9. The all-terrain wheeled vehicle of
- claim 1, wherein the wheel positioning system comprises a manually adjustable wheel track positioner.
10. The all-terrain wheeled vehicle of
- claim 1, wherein the wheel positioning system comprises a manually adjustable wheel height positioning system configured to independently adjust a wheel height of each wheel with respect to said load carrier.
11. The all-terrain wheeled vehicle of
- claim 1, wherein said load carrier comprises a chair.
12. The all-terrain wheeled vehicle of
- claim 1, wherein said load carrier comprises a baggage carrier for carrying baggage, tools, equipment and the like.

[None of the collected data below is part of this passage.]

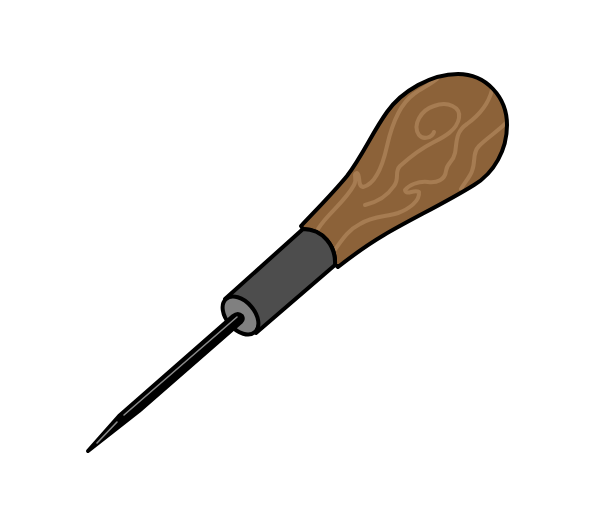
<!DOCTYPE html>
<html lang="en">
<head>
<meta charset="utf-8">
<title>Awl</title>
<style>
:root {
  --paper: #ffffff;
  --ink: #000000;
  --wood: #8c6239;
  --grain: #a67c52;
  --ferrule: #4d4d4d;
  --ferrule-end: #808080;
  --shine: #8a8a8a;
}
html, body { margin: 0; background: var(--paper); overflow: hidden; }
.awl { display: block; width: 592px; height: 506px; }
.outline { stroke: var(--ink); stroke-width: 4; stroke-linejoin: round; stroke-linecap: round; }
.wood { fill: var(--wood); }
.grain { fill: none; stroke: var(--grain); stroke-width: 4; stroke-linecap: round; stroke-linejoin: round; }
.handle-edge { fill: none; }
.ferrule { fill: var(--ferrule); }
.ferrule-end { fill: var(--ferrule-end); }
.spike { fill: var(--ink); }
.shine { fill: none; stroke: var(--shine); stroke-width: 1.6; stroke-linecap: round; }
</style>
</head>
<body>
<svg class="awl" viewBox="0 0 592 506" role="img" aria-label="Awl with a wooden handle">
  <defs>
    <path id="handle-shape" d="M301 226C317 209 333 193 347 176C363 155 372 133 387 112C402 91 431 74 458 74C486 74 507 97 507 125C507 150 494 173 474 185C445 203 413 218 384 235C367 245 352 256 338 267L335 264C336 246 323 230 303 229Z"/>
    <clipPath id="handle-clip"><use href="#handle-shape"/></clipPath>
  </defs>

  <g id="handle">
    <use href="#handle-shape" class="wood"/>
    <g class="grain" clip-path="url(#handle-clip)">
      <path d="M318 229C327 214 345 202 354 185C358 178 352 174 357 173C361 175 357 186 363 187C376 184 383 164 387 146C392 124 401 103 414 94C422 88 430 85 438 78"/>
      <path d="M434 132C432 138 423 140 419 135C412 125 421 110 434 106C448 101 461 107 459 118C457 130 444 137 434 142C422 148 410 157 400 166C394 172 400 178 394 186C388 195 378 202 365 205"/>
      <path d="M492 90C488 106 478 116 467 124C455 132 457 143 455 153C453 163 447 162 446 171C445 180 437 183 428 182C418 181 409 185 405 190C406 196 414 189 419 192C420 201 409 209 398 213C386 217 373 216 360 224C348 230 342 240 334 251"/>
      <path d="M506 123C498 131 487 138 479 146C472 153 476 161 472 171C470 177 465 182 461 189"/>
    </g>
    <use href="#handle-shape" class="outline handle-edge"/>
  </g>

  <g id="ferrule">
    <path class="outline ferrule" d="M303 229C323 229 336 246 335 265L256 333C259 314 244 298 225 299Z"/>
    <ellipse class="outline ferrule-end" cx="240.500" cy="315.500" rx="22" ry="14" transform="rotate(49 240.500 315.500)"/>
  </g>

  <g id="spike">
    <path class="outline spike" d="M88 451L119 416L233 316Q238 312 242 316Q244 319 241 322L139 411Z"/>
    <path class="shine" d="M124 415L237 317"/>
    <path class="shine" d="M97 443L117 422"/>
  </g>
</svg>
</body>
</html>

13. The all-terrain wheeled vehicle of
- claim 1, wherein said load carrier comprises a stretcher for carrying an occupant in a prone position.
14. The all-terrain wheeled vehicle of

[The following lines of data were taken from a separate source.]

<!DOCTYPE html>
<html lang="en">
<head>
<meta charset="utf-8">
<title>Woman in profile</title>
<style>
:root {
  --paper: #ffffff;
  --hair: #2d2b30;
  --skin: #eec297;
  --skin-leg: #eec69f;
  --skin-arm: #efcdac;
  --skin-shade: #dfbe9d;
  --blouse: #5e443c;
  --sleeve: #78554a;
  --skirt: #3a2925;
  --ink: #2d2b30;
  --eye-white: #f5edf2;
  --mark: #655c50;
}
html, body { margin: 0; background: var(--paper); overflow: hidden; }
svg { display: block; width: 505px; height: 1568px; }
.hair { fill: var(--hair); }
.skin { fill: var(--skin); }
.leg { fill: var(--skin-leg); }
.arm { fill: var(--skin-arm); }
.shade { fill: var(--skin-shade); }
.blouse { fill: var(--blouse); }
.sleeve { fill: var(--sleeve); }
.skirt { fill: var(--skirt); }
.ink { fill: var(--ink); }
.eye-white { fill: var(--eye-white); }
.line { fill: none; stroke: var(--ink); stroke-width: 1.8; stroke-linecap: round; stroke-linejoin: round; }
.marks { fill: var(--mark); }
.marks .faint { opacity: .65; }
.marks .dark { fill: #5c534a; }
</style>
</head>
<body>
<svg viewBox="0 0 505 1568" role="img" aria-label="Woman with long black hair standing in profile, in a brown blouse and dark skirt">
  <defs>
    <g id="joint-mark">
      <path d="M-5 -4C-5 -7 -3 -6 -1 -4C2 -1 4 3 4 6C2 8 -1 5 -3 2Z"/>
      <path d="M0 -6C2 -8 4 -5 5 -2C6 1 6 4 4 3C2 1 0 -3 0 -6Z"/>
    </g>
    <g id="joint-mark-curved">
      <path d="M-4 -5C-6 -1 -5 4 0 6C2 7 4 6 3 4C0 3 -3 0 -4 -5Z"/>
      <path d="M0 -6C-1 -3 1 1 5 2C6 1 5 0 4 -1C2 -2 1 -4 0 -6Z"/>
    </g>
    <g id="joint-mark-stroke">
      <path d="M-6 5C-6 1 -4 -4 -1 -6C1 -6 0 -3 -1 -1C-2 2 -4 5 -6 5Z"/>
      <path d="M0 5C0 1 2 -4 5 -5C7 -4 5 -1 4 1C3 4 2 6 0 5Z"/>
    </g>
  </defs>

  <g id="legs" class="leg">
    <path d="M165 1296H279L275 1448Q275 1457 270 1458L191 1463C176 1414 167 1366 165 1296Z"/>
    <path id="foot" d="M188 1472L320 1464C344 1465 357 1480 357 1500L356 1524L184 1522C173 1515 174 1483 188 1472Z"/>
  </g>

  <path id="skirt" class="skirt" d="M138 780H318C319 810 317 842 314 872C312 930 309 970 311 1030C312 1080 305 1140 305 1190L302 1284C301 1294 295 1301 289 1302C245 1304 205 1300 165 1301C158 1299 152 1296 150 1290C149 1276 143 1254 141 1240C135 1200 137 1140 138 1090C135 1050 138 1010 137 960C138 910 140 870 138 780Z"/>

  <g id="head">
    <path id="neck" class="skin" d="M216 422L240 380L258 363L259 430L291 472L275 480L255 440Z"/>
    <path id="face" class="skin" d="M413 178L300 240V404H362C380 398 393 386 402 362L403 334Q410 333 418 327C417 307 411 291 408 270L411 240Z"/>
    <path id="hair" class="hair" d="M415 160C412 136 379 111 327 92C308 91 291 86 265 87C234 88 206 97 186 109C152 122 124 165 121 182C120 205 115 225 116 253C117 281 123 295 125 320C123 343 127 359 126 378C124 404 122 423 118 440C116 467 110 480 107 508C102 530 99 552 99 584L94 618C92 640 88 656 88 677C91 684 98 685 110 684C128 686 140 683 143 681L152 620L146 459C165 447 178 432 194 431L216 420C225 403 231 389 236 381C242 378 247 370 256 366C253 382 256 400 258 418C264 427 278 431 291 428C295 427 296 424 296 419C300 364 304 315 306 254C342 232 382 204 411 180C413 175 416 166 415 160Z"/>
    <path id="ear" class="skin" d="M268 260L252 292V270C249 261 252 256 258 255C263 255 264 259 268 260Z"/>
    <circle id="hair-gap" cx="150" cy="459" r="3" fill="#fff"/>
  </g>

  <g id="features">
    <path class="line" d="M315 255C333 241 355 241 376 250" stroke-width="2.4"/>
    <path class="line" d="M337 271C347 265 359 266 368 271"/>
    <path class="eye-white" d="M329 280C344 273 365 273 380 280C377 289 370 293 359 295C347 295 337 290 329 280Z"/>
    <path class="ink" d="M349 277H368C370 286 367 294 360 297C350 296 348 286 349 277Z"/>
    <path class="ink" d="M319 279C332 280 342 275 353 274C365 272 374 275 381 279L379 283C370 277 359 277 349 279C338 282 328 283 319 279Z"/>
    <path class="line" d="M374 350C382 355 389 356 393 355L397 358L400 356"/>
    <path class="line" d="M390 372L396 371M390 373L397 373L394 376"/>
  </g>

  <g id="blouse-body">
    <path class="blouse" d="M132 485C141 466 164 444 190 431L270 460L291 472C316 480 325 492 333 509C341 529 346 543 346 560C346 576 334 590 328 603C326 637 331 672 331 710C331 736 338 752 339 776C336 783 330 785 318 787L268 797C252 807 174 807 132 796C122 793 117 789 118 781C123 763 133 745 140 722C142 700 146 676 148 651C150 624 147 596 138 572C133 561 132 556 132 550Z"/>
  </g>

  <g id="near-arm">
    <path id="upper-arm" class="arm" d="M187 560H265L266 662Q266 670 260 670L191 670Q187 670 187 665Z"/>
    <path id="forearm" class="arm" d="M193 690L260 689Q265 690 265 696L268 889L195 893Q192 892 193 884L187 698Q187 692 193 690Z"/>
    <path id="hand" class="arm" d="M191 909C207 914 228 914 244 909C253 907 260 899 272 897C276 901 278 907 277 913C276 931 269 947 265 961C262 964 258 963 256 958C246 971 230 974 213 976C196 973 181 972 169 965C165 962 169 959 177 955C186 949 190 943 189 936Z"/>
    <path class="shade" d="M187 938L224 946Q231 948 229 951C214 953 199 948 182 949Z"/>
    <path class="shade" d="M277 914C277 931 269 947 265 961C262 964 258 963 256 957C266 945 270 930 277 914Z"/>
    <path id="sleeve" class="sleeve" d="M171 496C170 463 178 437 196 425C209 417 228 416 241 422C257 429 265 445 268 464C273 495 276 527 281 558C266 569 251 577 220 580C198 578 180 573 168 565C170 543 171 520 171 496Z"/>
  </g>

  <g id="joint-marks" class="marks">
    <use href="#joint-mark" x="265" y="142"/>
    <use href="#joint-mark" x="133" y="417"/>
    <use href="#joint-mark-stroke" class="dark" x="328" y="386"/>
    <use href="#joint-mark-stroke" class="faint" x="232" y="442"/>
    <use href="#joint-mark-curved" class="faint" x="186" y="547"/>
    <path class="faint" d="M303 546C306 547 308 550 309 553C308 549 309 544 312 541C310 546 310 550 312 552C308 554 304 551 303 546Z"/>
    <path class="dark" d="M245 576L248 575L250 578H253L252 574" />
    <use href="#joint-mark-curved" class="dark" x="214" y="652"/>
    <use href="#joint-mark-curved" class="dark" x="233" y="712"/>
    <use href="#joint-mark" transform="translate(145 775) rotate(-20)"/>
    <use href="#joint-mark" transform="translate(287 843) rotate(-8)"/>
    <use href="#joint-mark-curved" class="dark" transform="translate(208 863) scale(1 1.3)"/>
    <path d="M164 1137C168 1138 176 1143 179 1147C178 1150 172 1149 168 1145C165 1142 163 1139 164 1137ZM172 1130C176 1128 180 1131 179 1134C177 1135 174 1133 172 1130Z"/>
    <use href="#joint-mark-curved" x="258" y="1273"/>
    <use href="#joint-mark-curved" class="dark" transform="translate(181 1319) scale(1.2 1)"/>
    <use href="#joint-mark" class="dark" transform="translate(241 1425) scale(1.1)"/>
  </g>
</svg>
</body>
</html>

- claim 1 further comprising a power assist drive mechanism.
15. The all-terrain wheeled vehicle of
- claim 14, wherein said power assist drive mechanism comprises at least one drive motor selectively engaging at least one drive hub provided on at least one vehicle wheel.
16. The all-terrain wheeled vehicle of
- claim 15, wherein said power assist drive mechanism comprises a rotating drive mechanism provided on each said drive motor, said rotating drive mechanism frictionally engaging a frictional drive surface on said at least one drive hub.
17. The all-terrain wheeled vehicle of
- claim 16, wherein said frictional drive surface comprises a toothed drive surface and wherein said drive mechanism comprises a toothed sprocket.
18. The all-terrain wheeled vehicle of
- claim 16, wherein said frictionally engaging, rotating drive surface comprises a smooth surface and wherein said drive mechanism comprises a friction drive wheel.
19. The all-terrain wheeled vehicle of
- claim 1 further comprising a braking system.
20. The all-terrain wheeled vehicle of
- claim 19, wherein said braking system comprises a frictional braking system provided for at least one of said pair of large diameter wheels, said frictional braking system configured to frictionally engage a braking surface associated with at least one of said pair of large diameter wheels.
Filed: Dec 14, 2000
Publication Date: Oct 18, 2001
Inventor: Timothy P. White (New Boston, NH)
Application Number: 09737281